Taking a similar approach, the City of Evansville in Indiana reduced its sewer overflows by more than 100 million gallons a year. Leveraging the same wastewater network optimization technology, the city effectively provided a software upgrade to its existing sewer system — allowing water managers to collect and analyze valuable data insights and convert the city’s existing network into infrastructure that is more resilient and affordable.
With real-time situational awareness of critical data points throughout the system, the city now has the visibility needed to allocate resources accordingly during instances of severe weather events.
Flow prediction dashboard from the City of Evansville
A New Future For Water Management
With challenges surrounding water availability, water quality, and water-related natural disasters set to increase in the near future, the time has come for utility managers to think smarter about water. This unique and relatively untapped discipline can transform utility operations by prescribing cost-effective and adaptive solutions that level the playing field and solve the world’s most complex water challenges.
With robust and high-resolution data and decision support forecasts coming online, the future of water network management will become capable of running a self-discovery of problems accompanied by recommendations to operators on the best mitigation strategies and respective outcomes. This will ultimately enhance resiliency in the face of unforeseen threats, decrease capital costs on infrastructure upgrades, and protect the environment to promote a sustainable and efficient approach to urban water management.
About The Author

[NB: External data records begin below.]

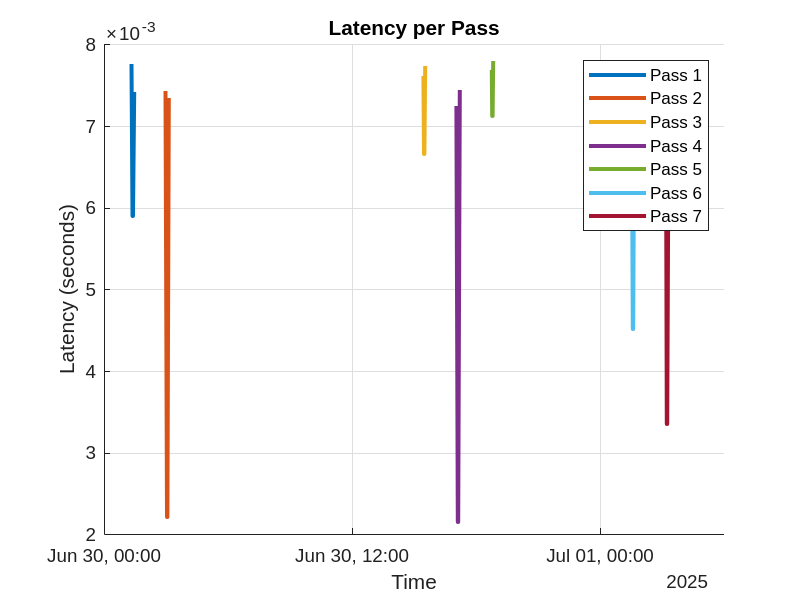
<!DOCTYPE html>
<html lang="en">
<head>
<meta charset="utf-8">
<title>Latency per Pass</title>
<style>
:root {
  --paper: #ffffff;
  --ink: #212121;
  --title: #000000;
  --grid: #dedede;
  --pass-1: #0072bd;
  --pass-2: #d95319;
  --pass-3: #edb120;
  --pass-4: #7e2f8e;
  --pass-5: #77ac30;
  --pass-6: #4dbeee;
  --pass-7: #a2142f;
}
* { box-sizing: border-box; margin: 0; padding: 0; }
html, body { width: 800px; height: 600px; overflow: hidden; background: var(--paper); }
.chart {
  position: relative;
  width: 800px;
  height: 600px;
  overflow: hidden;
  color: var(--ink);
  font: 18.8px/22px "Liberation Sans", Arial, sans-serif;
  white-space: nowrap;
}
.plot { position: absolute; inset: 0; display: block; }
.chart-title {
  position: absolute;
  left: 104px;
  top: 16px;
  width: 620px;
  color: var(--title);
  font-size: 20.8px;
  line-height: 24px;
  text-align: center;
}
.y-scale { position: absolute; left: 106px; top: 23px; display: flex; gap: 2px; }
.y-scale sup { font-size: 15.5px; line-height: 18px; margin-top: -5px; }
.y-ticks {
  position: absolute;
  left: 66px;
  top: 34px;
  width: 30px;
  height: 512px;
  display: flex;
  flex-direction: column;
  justify-content: space-between;
  list-style: none;
  text-align: right;
}
.x-ticks {
  position: absolute;
  left: -20px;
  top: 545px;
  display: grid;
  grid-template-columns: repeat(3, 248px);
  list-style: none;
  text-align: center;
}
.axis-label { position: absolute; font-size: 20.8px; line-height: 24px; text-align: center; }
.x-label { left: 104px; top: 570px; width: 620px; }
.y-label { left: -33px; top: 277px; width: 200px; transform: rotate(-90deg); }
.year { position: absolute; right: 92px; top: 571px; }
.legend {
  position: absolute;
  left: 583px;
  top: 60px;
  width: 126px;
  height: 171px;
  padding: 3px 5px 1px;
  display: flex;
  flex-direction: column;
  background: var(--paper);
  border: 1px solid var(--ink);
  list-style: none;
  color: var(--title);
  font-size: 17px;
  line-height: 20px;
}
.legend li { flex: 1; display: flex; align-items: center; gap: 4px; }
.legend li::before { content: ""; width: 57px; height: 4px; margin-top: -2px; background: var(--series); }
</style>
</head>
<body>
<main class="chart">
  <svg class="plot" width="800" height="600" viewBox="0 0 800 600" role="img" aria-label="Latency of seven passes over time">
    <path class="grid-lines" fill="none" stroke="var(--grid)" d="M104 44.5H724M104 126.5H724M104 208.5H724M104 289.5H724M104 371.5H724M104 453.5H724M352.5 44V534M600.5 44V534"/>
    <path class="axes" fill="none" stroke="var(--ink)" d="M104.5 44V534.5H724M104 44.5h6M104 126.5h6M104 208.5h6M104 289.5h6M104 371.5h6M104 453.5h6M352.5 534v-6M600.5 534v-6"/>
    <g class="series" fill="none" stroke-width="4" stroke-linejoin="round">
      <path stroke="var(--pass-1)" d="M131.5 64L132.5 216H133L134.2 92"/>
      <path stroke="var(--pass-2)" d="M165.5 91L167 517H167.4L168.8 98"/>
      <path stroke="var(--pass-3)" d="M423.4 76L424 154H424.4L425.2 66"/>
      <path stroke="var(--pass-4)" d="M456.4 106L457.8 522H458.2L459.8 90"/>
      <path stroke="var(--pass-5)" d="M491.8 70L492.2 116H492.6L493.2 61"/>
      <path stroke="var(--pass-6)" d="M632.2 200L632.8 329H633.2L633.8 200"/>
      <path stroke="var(--pass-7)" d="M666.2 200L666.8 424H667.2L668.2 200"/>
    </g>
  </svg>

  <h1 class="chart-title">Latency per Pass</h1>
  <p class="y-scale"><span>×</span><span>10</span><sup>-3</sup></p>

  <ol class="y-ticks">
    <li>8</li><li>7</li><li>6</li><li>5</li><li>4</li><li>3</li><li>2</li>
  </ol>
  <p class="axis-label y-label">Latency (seconds)</p>

  <ol class="x-ticks">
    <li>Jun 30, 00:00</li><li>Jun 30, 12:00</li><li>Jul 01, 00:00</li>
  </ol>
  <p class="axis-label x-label">Time</p>
  <p class="year">2025</p>

  <ul class="legend">
    <li style="--series: var(--pass-1)">Pass 1</li>
    <li style="--series: var(--pass-2)">Pass 2</li>
    <li style="--series: var(--pass-3)">Pass 3</li>
    <li style="--series: var(--pass-4)">Pass 4</li>
    <li style="--series: var(--pass-5)">Pass 5</li>
    <li style="--series: var(--pass-6)">Pass 6</li>
    <li style="--series: var(--pass-7)">Pass 7</li>
  </ul>
</main>
</body>
</html>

Bryant E. McDonnell serves his team as the Senior Manager of Hydroinformatics and Process Control for Xylem. He is a Professional Engineer (OH, KY, NE, MO) and has degrees in civil and environmental engineering from Southern Illinois University Carbondale and the University of Cincinnati. He is an autodidactic analytical software programmer and has been working in the hydroinformatics space for over 10 years. He was the original author behind OpenWaterAnalytics-PySWMM (Python Programming Interface to Stormwater Management Model) open-source software library. He is passionate about solving old problems in new ways to save money for public utilities and their ratepayers.